Three planets are out tonight, one in the evening and two in the morning. The evening planet is Mars, which has been in the news because Perseverance recently landed on it and is beginning to go to work exploring its landing site and eventually looking for signs of ancient life. Mars is halfway up the southwestern sky as darkness falls, a few degrees above Aldebaran in Taurus, an orange star which is a hair brighter.
Your eyes don’t see color in low light levels, which is why everything is black and white at night, so the “red” planet Mars and orange star Aldebaran appear basically white unless you magnify them with binoculars – or better yet, a telescope – and trigger the color sensors in your eyes. Ditto for the giant orange star Betelgeuse in Orion to the left of Mars and Aldebaran.
Jupiter and Saturn rise roughly two hours before the sun and are quite low in the southeast. Jupiter is brighter than any star, while Saturn is 1/13th as bright as Jupiter and is 11 degrees (the width of your fist held at arm’s length) to the right of Jupiter.
Venus is behind the sun on Friday and theoretically moves into the evening sky the next night, but it’ll be a few months before it’s far enough from the sun, angle-wise, for us to actually see it. It will slowly become our “evening star” this summer.
The full moon on Sunday is the year’s first so-called “supermoon,” a word recently invented to mark the times when the moon is closer to Earth than average. The moon’s orbit is not perfectly round, and this year at closest (perigee) and farthest (apogee) it is 221,702 and 252,595 miles distant, respectively, a difference of 30,893 miles or 14%. The claim is that the moon looks bigger when it’s 14% closer and it looks special, but this is nothing but hype.
If the two moons were side-by-side you could tell which is larger, but in practice you will never notice from one month to the next which month’s moon is larger or smaller than any other. For some unfathomable reason the news media makes a big deal of it, raising expectations of something special, but of course half the time the moon is closer than average and the difference between “supermoon” and minimoon is too little to ever notice.

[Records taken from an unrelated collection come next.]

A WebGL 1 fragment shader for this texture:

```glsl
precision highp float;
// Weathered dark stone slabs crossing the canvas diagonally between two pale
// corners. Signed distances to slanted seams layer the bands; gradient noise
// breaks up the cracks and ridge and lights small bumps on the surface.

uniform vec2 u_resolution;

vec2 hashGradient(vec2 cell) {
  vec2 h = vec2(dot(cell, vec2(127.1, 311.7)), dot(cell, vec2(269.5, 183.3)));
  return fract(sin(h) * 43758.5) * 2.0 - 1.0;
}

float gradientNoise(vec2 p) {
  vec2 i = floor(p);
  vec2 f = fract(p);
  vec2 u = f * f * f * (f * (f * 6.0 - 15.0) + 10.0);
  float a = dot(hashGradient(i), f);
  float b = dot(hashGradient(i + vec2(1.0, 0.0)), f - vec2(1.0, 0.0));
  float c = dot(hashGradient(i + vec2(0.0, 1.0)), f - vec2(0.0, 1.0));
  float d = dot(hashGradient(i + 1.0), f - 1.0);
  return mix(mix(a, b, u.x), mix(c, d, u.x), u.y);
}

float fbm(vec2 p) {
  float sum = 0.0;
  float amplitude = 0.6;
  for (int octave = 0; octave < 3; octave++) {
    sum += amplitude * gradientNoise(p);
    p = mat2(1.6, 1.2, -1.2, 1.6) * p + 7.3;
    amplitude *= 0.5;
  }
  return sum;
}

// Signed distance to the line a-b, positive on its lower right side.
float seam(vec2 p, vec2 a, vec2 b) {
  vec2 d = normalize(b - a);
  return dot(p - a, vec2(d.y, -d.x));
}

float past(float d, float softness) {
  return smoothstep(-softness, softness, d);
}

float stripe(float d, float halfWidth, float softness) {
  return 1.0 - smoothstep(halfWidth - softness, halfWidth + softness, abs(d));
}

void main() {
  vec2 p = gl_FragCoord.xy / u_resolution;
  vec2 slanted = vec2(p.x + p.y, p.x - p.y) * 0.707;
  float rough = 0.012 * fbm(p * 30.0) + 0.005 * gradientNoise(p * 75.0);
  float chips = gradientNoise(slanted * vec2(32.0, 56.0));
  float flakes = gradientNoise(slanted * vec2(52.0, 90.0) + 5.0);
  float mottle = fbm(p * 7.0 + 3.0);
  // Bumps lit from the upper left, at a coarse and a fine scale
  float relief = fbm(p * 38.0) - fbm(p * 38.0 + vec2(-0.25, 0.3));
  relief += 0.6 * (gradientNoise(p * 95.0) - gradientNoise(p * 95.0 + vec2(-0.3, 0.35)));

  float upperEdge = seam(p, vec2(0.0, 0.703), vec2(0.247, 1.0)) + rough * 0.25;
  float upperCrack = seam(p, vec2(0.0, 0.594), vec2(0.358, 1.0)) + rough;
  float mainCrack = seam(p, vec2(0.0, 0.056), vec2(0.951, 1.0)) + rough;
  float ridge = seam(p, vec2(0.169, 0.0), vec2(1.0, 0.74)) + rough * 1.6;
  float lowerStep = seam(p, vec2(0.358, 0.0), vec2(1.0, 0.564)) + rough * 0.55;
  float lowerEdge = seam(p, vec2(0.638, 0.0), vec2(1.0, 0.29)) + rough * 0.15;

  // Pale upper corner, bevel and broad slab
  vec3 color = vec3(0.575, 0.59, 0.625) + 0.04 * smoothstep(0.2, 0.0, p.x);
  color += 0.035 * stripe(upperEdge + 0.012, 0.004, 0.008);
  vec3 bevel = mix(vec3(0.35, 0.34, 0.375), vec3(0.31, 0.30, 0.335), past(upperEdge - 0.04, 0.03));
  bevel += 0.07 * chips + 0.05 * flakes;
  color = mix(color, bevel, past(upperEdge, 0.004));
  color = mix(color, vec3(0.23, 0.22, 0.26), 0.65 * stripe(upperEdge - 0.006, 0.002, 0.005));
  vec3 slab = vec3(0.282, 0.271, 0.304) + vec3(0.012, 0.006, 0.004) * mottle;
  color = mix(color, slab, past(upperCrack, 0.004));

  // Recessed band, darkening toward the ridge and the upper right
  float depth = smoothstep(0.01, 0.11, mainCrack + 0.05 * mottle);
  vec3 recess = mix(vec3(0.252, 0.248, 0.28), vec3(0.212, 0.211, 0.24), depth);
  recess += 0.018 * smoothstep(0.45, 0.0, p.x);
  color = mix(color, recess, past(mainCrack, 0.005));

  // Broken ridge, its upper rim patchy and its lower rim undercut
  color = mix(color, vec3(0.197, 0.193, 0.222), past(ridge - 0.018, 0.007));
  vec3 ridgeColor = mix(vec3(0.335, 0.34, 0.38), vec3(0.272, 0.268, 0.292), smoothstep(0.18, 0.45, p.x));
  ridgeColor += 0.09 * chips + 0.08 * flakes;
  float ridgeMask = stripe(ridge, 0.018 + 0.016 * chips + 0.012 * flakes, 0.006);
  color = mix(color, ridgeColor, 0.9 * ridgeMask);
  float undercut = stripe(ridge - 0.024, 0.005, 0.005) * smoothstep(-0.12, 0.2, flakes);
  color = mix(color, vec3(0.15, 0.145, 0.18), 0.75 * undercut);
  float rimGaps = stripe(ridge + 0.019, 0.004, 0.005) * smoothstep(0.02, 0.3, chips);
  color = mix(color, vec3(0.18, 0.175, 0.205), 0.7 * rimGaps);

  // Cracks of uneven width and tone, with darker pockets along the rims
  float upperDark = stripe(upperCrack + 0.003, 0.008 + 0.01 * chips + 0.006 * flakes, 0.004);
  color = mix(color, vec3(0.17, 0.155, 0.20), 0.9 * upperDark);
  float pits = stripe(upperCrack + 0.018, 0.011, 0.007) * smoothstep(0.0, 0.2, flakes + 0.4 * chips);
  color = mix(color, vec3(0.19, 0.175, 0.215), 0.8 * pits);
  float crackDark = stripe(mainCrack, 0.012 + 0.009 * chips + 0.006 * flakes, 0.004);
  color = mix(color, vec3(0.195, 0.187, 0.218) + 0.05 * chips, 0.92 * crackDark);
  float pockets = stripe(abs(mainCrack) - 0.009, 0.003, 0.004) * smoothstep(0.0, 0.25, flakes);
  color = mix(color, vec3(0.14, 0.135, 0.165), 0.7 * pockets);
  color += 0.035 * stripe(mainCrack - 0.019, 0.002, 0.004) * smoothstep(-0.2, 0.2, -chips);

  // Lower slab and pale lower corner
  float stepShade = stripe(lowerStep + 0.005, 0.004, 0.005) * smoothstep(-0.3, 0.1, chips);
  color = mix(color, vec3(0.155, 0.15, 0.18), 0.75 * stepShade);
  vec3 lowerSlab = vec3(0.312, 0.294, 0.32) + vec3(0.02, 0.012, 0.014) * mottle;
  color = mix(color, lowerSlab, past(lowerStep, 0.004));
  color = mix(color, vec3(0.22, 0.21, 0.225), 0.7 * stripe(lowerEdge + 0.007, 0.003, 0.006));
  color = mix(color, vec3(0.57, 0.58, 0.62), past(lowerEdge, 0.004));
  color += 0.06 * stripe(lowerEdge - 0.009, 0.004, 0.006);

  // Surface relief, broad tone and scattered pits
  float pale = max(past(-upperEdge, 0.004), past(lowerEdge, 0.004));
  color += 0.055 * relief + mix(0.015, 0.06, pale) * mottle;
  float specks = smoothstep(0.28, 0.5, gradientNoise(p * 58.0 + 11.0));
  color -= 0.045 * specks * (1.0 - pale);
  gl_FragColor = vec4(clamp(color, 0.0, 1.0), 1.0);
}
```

Written by JOHN MOSLEY. John Mosley was program supervisor of the Griffith Observatory in Los Angeles for 27 years and is the author of “Stargazing for Beginners” and “Stargazing with Binoculars and Telescopes”. He and his wife live in St. George where he continues to stargaze from his retirement home while serving on the advisory committee for Stellar Vista Observatory.